(What this task involves) Find all lines in the listing that include the word "tiny", then copy them.

(Exercise data)
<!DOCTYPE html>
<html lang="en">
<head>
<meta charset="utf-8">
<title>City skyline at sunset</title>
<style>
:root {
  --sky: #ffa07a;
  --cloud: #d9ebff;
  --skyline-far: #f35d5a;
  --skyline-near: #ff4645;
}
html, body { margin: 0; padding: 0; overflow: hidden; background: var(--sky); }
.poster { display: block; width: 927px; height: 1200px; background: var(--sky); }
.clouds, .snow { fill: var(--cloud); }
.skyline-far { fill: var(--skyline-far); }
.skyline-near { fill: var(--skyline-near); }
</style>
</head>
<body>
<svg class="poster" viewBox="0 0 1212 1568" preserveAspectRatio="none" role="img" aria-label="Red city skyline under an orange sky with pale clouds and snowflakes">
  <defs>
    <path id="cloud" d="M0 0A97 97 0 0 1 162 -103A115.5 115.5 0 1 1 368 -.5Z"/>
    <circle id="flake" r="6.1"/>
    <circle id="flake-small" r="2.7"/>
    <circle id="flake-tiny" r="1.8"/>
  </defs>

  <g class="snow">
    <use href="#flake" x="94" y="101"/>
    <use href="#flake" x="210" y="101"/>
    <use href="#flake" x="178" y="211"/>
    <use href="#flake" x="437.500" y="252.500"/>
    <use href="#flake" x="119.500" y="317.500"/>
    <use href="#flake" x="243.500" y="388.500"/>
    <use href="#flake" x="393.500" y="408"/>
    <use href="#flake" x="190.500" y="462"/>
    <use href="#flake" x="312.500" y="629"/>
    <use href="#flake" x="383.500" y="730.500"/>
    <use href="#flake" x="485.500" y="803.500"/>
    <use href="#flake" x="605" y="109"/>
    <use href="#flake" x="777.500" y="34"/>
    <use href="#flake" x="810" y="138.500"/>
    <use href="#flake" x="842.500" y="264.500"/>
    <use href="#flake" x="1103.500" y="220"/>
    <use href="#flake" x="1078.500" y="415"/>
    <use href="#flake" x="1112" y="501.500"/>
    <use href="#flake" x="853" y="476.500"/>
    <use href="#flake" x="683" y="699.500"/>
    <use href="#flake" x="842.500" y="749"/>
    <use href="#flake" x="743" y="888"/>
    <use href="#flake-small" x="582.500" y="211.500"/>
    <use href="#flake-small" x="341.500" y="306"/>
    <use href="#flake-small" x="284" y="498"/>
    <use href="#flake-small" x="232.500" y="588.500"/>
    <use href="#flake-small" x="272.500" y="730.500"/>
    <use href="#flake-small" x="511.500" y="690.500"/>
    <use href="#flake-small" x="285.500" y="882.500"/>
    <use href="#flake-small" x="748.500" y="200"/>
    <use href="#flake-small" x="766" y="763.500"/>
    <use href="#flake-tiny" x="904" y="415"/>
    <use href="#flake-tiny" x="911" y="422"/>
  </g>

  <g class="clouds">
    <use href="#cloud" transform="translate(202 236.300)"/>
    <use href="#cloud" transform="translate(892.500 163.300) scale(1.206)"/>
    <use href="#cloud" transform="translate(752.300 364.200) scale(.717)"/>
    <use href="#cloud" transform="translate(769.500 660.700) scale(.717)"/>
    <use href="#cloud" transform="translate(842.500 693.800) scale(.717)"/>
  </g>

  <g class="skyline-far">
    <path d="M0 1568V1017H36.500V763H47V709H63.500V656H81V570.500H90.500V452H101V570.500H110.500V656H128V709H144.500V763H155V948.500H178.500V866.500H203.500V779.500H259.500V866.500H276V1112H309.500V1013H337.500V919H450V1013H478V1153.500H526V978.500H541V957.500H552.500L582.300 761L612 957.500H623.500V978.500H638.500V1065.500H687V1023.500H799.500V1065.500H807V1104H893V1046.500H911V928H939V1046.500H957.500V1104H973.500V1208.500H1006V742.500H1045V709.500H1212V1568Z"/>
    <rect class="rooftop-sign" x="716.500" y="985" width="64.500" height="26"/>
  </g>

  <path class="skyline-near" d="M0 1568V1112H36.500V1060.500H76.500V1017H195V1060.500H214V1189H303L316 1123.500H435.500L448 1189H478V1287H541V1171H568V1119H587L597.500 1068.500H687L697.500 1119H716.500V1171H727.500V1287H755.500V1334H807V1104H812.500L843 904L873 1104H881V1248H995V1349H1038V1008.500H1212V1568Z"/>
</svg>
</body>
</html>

(Completed task)
    <circle id="flake-tiny" r="1.8"/>
    <use href="#flake-tiny" x="904" y="415"/>
    <use href="#flake-tiny" x="911" y="422"/>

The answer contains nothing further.